School of Health and Human Sciences

Journal of Human Lactation

Paige Hall Smith, PhD, MSPH, Ethan T. Bamberger, BS

The field of lactation and breastfeeding has a very entrenched tradition of gendering parents who provide human milk for their infants. This is perhaps not altogether surprising given that the idea of femininity and masculinity forming contrast-ing parts of a greater whole is an ancient and widespread one. Taoist philosophy, based on the classic Chinese text the Tao de Ching (Tzu, 1988/n.d.) from around 500 BCE includes the concept of the Yin- Yang, opposite but comple-mentary forces of existence; one force cannot have meaning without the other. For example, that light cannot exist with-out that of darkness, masculine cannot exist without femi-nine.
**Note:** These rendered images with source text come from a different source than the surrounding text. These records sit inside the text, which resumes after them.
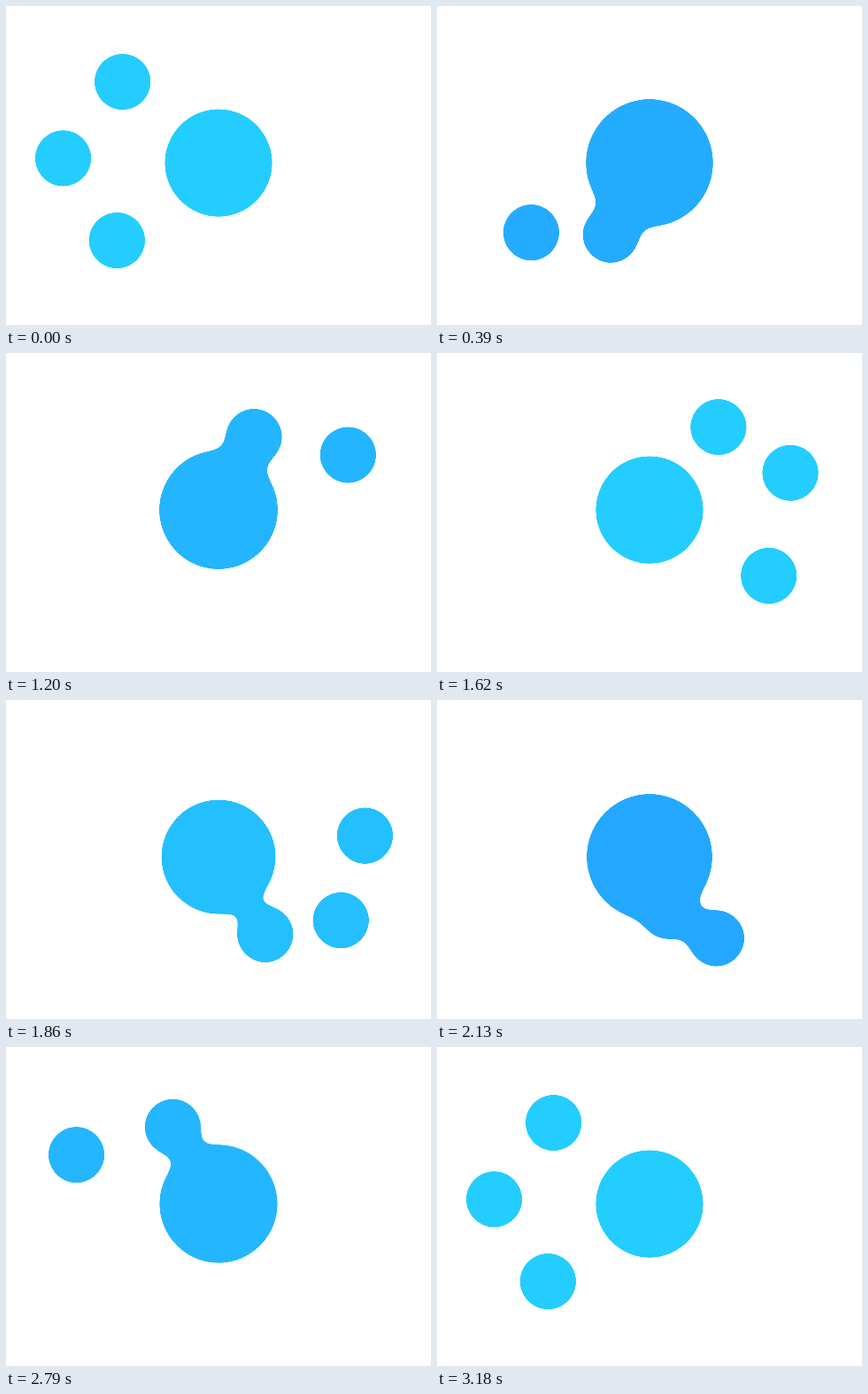
An HTML page that plays this animation: 480 by 360 pixels, repeating every 3.21 s.

```html
<!DOCTYPE html>
<html>
<head>
<meta charset="utf-8">
<style>
html, body { margin: 0; width: 100%; height: 100%; overflow: hidden; background: #fff; }
svg { display: block; }
</style>
</head>
<body>
<svg width="480" height="360" viewBox="0 0 480 360">
  <filter id="goo" filterUnits="userSpaceOnUse" x="0" y="0" width="480" height="360" color-interpolation-filters="sRGB">
    <feGaussianBlur stdDeviation="10"/>
    <feComponentTransfer><feFuncA type="linear" slope="50" intercept="-24.5"/></feComponentTransfer>
  </filter>
  <path id="track" fill="none" d="M240 177
    C230 115 200 83 154 83 C100 83 64.5 124 64.5 174
    C64.5 226 100 268.5 152 268.5 C202 268.5 232 240 240 177
    C250 110 278 83.5 320 83.5 C372 83.5 408.5 128 408.5 178
    C408.5 236 368 269 318 269 C282 269 250 244 240 177"/>
  <g id="blob" filter="url(#goo)"><circle cx="240" cy="177"/></g>
</svg>
<script>
const LOOP = 3210, STEP = 30, PERIOD = LOOP - STEP, SIGMA = 10;
const track = document.getElementById('track');
const blob = document.getElementById('blob');
const core = blob.firstElementChild;
const total = track.getTotalLength();
const samples = Array.from({ length: Math.ceil(total) }, (_, i) => track.getPointAtLength(i));

// Periodic monotone cubic through [time, value]; each period adds gain.
function curve(keys, gain = 0) {
  const n = keys.length;
  const key = i => {
    const turn = Math.floor(i / n), [t, v] = keys[i - turn * n];
    return [t + turn * PERIOD, v + turn * gain];
  };
  const secant = i => {
    const [t0, v0] = key(i), [t1, v1] = key(i + 1);
    return (v1 - v0) / (t1 - t0);
  };
  const slope = i => {
    const a = secant(i - 1), b = secant(i);
    return a * b > 0 ? 2 * a * b / (a + b) : 0;
  };
  return t => {
    let i = n - 1;
    while (keys[i][0] > t) i--;
    const [t0, v0] = key(i), [t1, v1] = key(i + 1);
    const d = t1 - t0, u = (t - t0) / d, w = 1 - u;
    return v0 * w * w * (1 + 2 * u) + v1 * u * u * (3 - 2 * u)
      + d * u * w * (slope(i) * w - slope(i + 1) * u);
  };
}

// Distance along the track of the sample nearest to a point.
function distance(x, y) {
  let best = 0, least = Infinity;
  samples.forEach((p, i) => {
    const d = Math.hypot(p.x - x, p.y - y);
    if (d < least) { least = d; best = i; }
  });
  return best;
}

// Blurring shrinks a circle by about sigma² / 2r, so draw it larger.
const setRadius = (circle, r) => circle.setAttribute('r', r + SIGMA * SIGMA / (2 * r));

function makeBall(stops) {
  let last = 0;
  const keys = stops.map(([t, x, y]) => {
    let s = distance(x, y);
    if (s < last) s += total;
    last = s;
    return [t, s];
  });
  const circle = blob.appendChild(core.cloneNode());
  setRadius(circle, 31.5);
  const travel = curve(keys, total);
  return t => {
    const p = track.getPointAtLength(travel(t) % total);
    circle.setAttribute('cx', p.x);
    circle.setAttribute('cy', p.y);
  };
}

const balls = [
  [[0, 126, 263.5], [1080, 354.5, 91], [1200, 387.5, 114.5], [1620, 375, 251.5],
   [2700, 102.5, 98], [2790, 78.5, 121]],
  [[0, 65, 171.5], [390, 196, 257], [1200, 280, 94], [1620, 399.5, 135],
   [2130, 258, 240], [2790, 188.5, 91]],
  [[0, 131.5, 84.5], [390, 107, 255], [540, 181.5, 263.5], [1200, 246, 148],
   [1620, 317.5, 83.5], [2130, 315, 268.5], [2160, 296.5, 265.5], [2790, 234, 152]]
].map(makeBall);

const radius = curve([[0, 60.5], [390, 71.7], [750, 74], [1080, 69.7], [1200, 66.8],
  [1620, 60.5], [2130, 70.8], [2370, 73.5], [2700, 68.2], [2790, 66.5]]);
const green = curve([[0, 205], [390, 172], [770, 158], [1200, 181],
  [1620, 205], [2130, 168], [2380, 160], [2790, 182]]);

function draw() {
  const t = Math.floor(performance.now() % LOOP / STEP) * STEP % PERIOD;
  setRadius(core, radius(t));
  blob.setAttribute('fill', `rgb(36,${Math.round(green(t))},255)`);
  balls.forEach(move => move(t));
  requestAnimationFrame(draw);
}
draw();
</script>
</body>
</html>
```
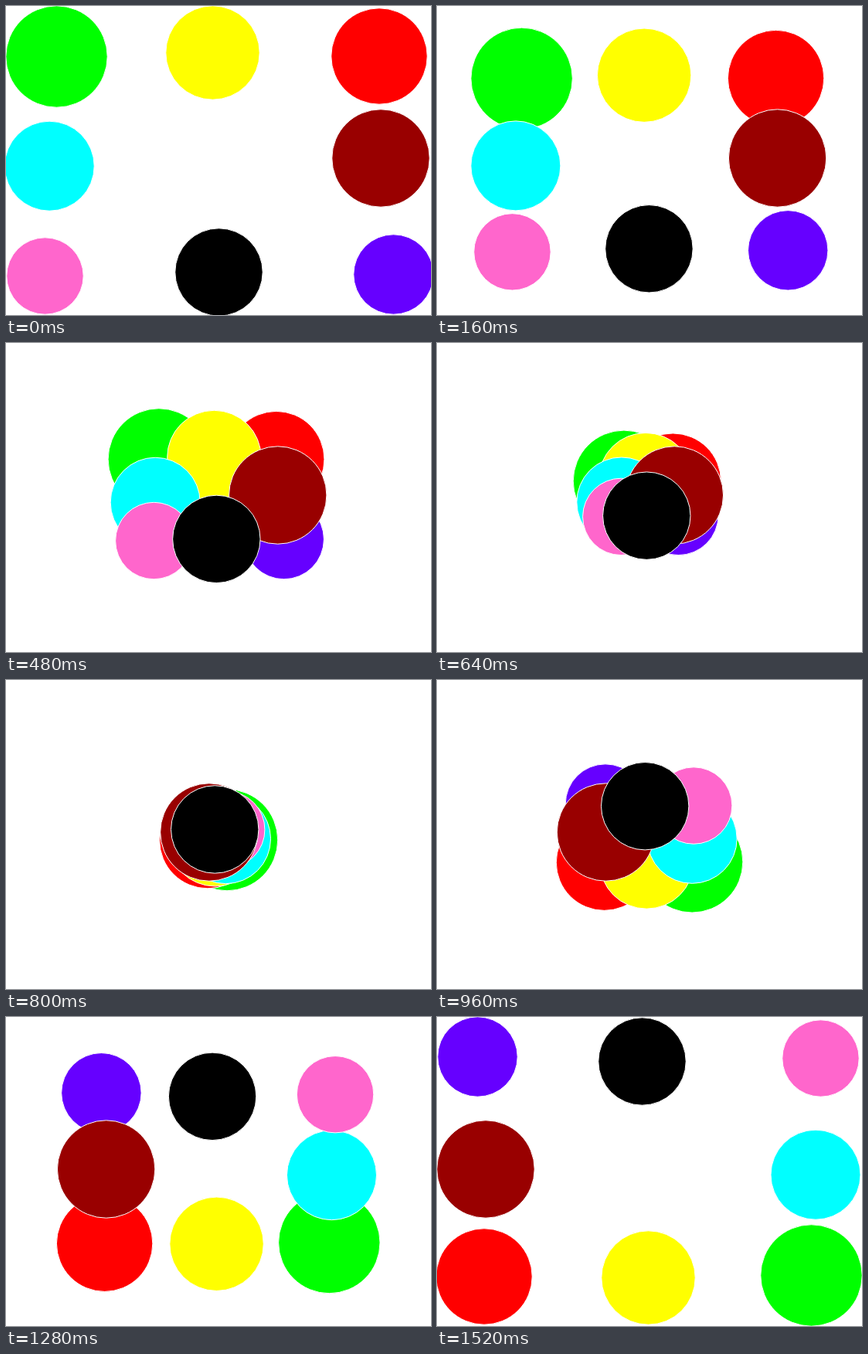
These frames come from a looping animation (550 by 400 pixels, 1600 ms). An HTML page with a canvas:

```html
<!DOCTYPE html>
<html lang="en">
<head>
<meta charset="utf-8">
<title>Crossing circles</title>
<style>
  html, body { margin: 0; width: 100%; height: 100%; overflow: hidden; background: #fff; }
  canvas { display: block; }
</style>
</head>
<body>
<canvas id="stage" width="550" height="400"></canvas>
<script>
const ctx = document.getElementById('stage').getContext('2d');
const STEPS = 20, STEP_MS = 80;

// Back to front: colour, radius, start x, y, end x, y
const circles = [
  ['#00ff00', 65.2, 65.5, 65.5, 484.5, 334.5],
  ['#ff0000', 61.7, 483, 65, 61, 336],
  ['#ffff00', 60.2, 267.5, 60.5, 273.5, 337.5],
  ['#6600ff', 51.2, 501.5, 347.5, 52.5, 51.5],
  ['#00ffff', 57.5, 56.2, 207.2, 490, 204.2],
  ['#ff66cc', 49.2, 50.5, 349.5, 496.5, 53.5],
  ['#990000', 62.7, 485, 197, 63, 197],
  ['#000000', 56.2, 275.5, 344.5, 265.5, 57.5],
];

function draw(progress) {
  ctx.fillStyle = '#fff';
  ctx.fillRect(0, 0, 550, 400);
  ctx.strokeStyle = '#fff';
  ctx.lineWidth = 1;
  for (const [color, radius, x0, y0, x1, y1] of circles) {
    ctx.beginPath();
    ctx.arc(x0 + (x1 - x0) * progress, y0 + (y1 - y0) * progress, radius + 0.5, 0, Math.PI * 2);
    ctx.fillStyle = color;
    ctx.fill();
    ctx.stroke();
  }
}

function tick() {
  const step = Math.floor(performance.now() / STEP_MS) % STEPS;
  draw(step / (STEPS - 1));
  requestAnimationFrame(tick);
}
tick();
</script>
</body>
</html>
```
In this philosophy, these complementary forces, including masculine and feminine, are not dualistic: they are nondual, not either–or but opposites of one thing that lead into each other and contain each other (Galindo, 2017).